The first Raid the Rock Adventure Race back in 2001 started with a bike ride up a parking deck in downtown Little Rock and ended with a rappel out of the tower at the old YMCA on Broadway. In between there was a hike up and over Pinnacle Mountain, a long mountain biking section that took us on only a little bit of dirt in Allsopp Park and on the west end of Walton Heights. It was a fairly urban race. Over the years, as course designers tried different venues including out in the Ouachita Mountains near Lake Sylvia and routes that sometimes went almost to Conway, the race occasionally lost it’s urban feel.
This year they put the urban back into the race on a course that would cover all compass points in Little Rock with a start and finish in North Little Rock. In previous years, the event has hosted two races, a sprint and a longer 7-10 hour version. This year all racers signed up for the longer version and the sprint was cancelled. The races prepared for a 6 am start at the boathouse under the I-30 bridge in North Little Rock. After receiving some last minute instructions and their first look at the course coordinates and maps, race director Traci Berry started them off.
A quick hustle from the starting line and into the parking lot and everything suddenly stops. Adventure races consist of a lot of thinking and planning and plotting. All of the coordinates would have to be properly plotted on the maps and decisions would be made about the best direction to go. Various strategies include plotting just the first few points and going after them, plotting the rest on the go or, plotting all of them first for a better view of the overall objectives. Most teams plotted away, the darkness only broken by the headlamps.
Once they were ready to go, teams (there were mostly three person teams with a couple of two person teams and one solo racer) headed out on course, first they had to pick up a few checkpoints in the vicinity of the start followed by a 6 or 7 mile trek to Gillam Park in southeast Little Rock. Once there they checked in with course designer, Jed Davis who clocked their time and gave them one hour to get as many of the four checkpoints in the woods as possible before having to check back in. Then it was down to the waters edge at Fourche Creek to get their boats.
Fourche Creek is one of the hidden gems of Little Rock, a wetlands area that most of the creeks in Little Rock feed into. The area is getting a lot of love from the local canoe and kayak community with scheduled clean ups but it could use more help. It is a beautiful waterway filled with cypress trees, wildflowers and many bird and animal species.
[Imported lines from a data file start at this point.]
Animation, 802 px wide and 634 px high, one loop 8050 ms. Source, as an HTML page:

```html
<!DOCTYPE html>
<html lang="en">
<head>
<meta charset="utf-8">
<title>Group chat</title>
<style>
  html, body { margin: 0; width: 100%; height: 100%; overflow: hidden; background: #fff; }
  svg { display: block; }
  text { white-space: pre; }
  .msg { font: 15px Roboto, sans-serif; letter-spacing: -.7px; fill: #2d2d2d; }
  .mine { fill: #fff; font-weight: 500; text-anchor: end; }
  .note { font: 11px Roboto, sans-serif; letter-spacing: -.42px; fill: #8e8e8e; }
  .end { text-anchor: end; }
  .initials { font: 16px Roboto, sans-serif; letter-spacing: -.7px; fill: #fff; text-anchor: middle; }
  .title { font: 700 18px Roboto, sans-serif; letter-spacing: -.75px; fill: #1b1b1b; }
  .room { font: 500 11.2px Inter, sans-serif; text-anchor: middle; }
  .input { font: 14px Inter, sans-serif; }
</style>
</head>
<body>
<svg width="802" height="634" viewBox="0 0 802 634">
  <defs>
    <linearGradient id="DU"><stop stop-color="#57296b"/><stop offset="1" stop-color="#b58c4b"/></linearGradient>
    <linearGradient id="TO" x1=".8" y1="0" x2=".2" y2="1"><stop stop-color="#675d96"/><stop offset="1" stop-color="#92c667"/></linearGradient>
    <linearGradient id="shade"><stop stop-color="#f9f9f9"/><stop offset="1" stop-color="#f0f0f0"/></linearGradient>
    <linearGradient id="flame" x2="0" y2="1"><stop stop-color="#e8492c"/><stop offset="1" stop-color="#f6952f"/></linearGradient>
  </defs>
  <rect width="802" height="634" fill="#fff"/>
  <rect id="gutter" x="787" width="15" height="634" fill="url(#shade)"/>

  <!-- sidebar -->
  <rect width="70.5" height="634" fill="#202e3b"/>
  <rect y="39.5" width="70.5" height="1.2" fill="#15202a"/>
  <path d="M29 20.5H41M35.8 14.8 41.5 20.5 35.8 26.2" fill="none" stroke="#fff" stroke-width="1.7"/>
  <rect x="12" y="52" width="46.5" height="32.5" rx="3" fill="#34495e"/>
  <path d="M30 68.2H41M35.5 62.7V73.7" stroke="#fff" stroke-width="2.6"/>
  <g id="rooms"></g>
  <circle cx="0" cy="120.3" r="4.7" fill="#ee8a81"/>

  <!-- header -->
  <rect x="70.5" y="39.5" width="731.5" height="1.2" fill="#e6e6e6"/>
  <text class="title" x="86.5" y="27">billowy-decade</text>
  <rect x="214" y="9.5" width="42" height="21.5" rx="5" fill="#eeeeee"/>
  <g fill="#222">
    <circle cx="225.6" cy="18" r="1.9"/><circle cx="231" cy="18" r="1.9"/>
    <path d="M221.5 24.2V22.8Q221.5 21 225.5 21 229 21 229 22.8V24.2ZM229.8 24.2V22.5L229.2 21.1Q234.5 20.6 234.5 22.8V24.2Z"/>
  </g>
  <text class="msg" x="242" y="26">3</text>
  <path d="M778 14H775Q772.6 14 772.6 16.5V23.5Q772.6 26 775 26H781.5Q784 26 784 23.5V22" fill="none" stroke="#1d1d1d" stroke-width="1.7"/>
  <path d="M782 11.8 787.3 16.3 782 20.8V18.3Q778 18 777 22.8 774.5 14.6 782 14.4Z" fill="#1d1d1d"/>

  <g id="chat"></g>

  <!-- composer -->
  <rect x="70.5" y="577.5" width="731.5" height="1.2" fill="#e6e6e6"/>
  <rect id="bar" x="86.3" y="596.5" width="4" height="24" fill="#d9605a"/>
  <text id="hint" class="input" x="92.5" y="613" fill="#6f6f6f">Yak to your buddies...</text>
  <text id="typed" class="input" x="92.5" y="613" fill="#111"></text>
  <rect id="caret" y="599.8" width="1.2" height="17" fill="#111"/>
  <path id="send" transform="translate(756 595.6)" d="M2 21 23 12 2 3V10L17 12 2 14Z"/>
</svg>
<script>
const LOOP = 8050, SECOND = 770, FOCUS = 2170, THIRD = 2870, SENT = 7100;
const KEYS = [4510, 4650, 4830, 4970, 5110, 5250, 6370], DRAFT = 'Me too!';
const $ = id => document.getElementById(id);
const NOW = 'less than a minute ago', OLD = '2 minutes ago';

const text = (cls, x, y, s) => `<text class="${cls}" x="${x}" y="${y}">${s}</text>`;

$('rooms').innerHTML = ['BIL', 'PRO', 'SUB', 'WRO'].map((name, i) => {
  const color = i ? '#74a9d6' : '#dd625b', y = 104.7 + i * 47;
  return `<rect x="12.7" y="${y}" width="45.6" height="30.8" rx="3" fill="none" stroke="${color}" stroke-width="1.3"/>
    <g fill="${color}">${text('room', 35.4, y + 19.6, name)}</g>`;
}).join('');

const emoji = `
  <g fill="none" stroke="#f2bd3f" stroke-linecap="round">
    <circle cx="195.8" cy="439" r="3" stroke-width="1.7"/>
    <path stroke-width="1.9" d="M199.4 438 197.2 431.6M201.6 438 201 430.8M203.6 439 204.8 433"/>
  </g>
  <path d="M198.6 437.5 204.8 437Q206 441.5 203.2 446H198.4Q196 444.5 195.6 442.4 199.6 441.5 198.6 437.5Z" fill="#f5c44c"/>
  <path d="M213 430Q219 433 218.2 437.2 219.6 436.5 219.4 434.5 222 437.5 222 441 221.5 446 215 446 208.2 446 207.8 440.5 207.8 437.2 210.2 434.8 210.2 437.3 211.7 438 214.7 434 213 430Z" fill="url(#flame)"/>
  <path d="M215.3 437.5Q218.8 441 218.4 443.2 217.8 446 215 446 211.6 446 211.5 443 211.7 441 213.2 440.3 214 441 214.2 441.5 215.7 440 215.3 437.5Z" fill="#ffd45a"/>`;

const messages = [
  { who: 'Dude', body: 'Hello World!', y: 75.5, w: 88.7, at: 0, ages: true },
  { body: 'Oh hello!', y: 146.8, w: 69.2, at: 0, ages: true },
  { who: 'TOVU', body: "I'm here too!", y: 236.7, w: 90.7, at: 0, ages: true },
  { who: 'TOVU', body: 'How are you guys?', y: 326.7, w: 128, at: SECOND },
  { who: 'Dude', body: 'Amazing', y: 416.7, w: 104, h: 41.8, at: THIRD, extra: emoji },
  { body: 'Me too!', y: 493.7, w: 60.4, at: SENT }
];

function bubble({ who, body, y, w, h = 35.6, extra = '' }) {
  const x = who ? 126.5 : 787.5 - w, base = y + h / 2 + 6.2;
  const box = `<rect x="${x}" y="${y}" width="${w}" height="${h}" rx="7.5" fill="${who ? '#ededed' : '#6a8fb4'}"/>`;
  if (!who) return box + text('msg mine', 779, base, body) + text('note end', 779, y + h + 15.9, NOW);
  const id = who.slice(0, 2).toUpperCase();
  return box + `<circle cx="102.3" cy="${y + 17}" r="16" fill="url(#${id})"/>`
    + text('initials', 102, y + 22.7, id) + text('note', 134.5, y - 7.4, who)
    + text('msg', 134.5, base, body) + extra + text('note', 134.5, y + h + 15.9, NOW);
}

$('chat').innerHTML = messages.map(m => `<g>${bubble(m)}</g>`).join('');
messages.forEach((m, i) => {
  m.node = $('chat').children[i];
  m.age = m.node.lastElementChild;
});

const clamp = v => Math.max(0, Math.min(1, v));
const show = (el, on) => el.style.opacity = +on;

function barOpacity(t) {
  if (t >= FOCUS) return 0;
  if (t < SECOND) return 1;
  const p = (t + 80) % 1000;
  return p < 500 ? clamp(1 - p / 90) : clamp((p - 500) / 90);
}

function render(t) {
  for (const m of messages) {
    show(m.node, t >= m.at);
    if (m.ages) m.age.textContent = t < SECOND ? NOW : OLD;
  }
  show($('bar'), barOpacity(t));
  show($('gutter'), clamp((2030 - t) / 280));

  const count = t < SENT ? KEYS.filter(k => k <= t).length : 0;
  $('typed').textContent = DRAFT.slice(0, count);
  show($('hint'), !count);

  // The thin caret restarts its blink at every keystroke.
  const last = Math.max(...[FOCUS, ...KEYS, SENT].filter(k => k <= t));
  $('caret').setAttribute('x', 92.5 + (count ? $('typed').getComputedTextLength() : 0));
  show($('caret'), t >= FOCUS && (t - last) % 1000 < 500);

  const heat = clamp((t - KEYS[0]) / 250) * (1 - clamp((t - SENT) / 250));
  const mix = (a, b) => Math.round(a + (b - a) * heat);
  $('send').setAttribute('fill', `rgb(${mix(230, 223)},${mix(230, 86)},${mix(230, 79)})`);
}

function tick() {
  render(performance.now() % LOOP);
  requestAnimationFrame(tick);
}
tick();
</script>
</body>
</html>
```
As the racers launched into the water the sun was just coming up providing one of the most beautiful scenes of the day. A wonderful thing about this race is that the participants get to enjoy parts of the city that most don’t know exist. They are lucky folks.
The canoe portion was relatively short, going up river past Interstate Park to get a checkpoint and then coming back to the park to transition to the bikes. Next up would be the long road ride west. Racers were treated with a short ride through a newly renovated trail section in Boyle Park, then it was back to the road for the trip to the next challenge.
(sorry, no photos beyond Boyle Park)
Racers then headed for the Little Rock Climbing Center on Colonel Glen in west Little Rock where each member had to climb on route before moving on. It’s an urban race so an indoor climbing center is appropriate. Back on the bikes, the teams made there way to Ozark Outdoor Supply in the Heights where one team member had to eat a cricket. It’s not as bad as you might think unless of course you get a leg stuck in your teeth. Again, on the bikes, they made their way down to War Memorial Stadium (I’m glad to see it can still be used for something, snark) and then through Hillcrest and another short mountain biking section in Allsopp Park. They picked up the Arkansas River Trail and headed to the Clinton Library Bridge where they crossed and found themselves at the finish line.
This is still a great race and one that, I hope, continues. We could use more adventure races in the state along with orienteering courses for practicing. If you ever have a chance to do one, I highly recommend it. Few things are more empowering than completing your first adventure race.
We will post the results as soon as they are posted. More photos will be available today on our Facebook Page. Follow the Raid the Rock Facebook Page to keep up with next year’s event and other fun along the way.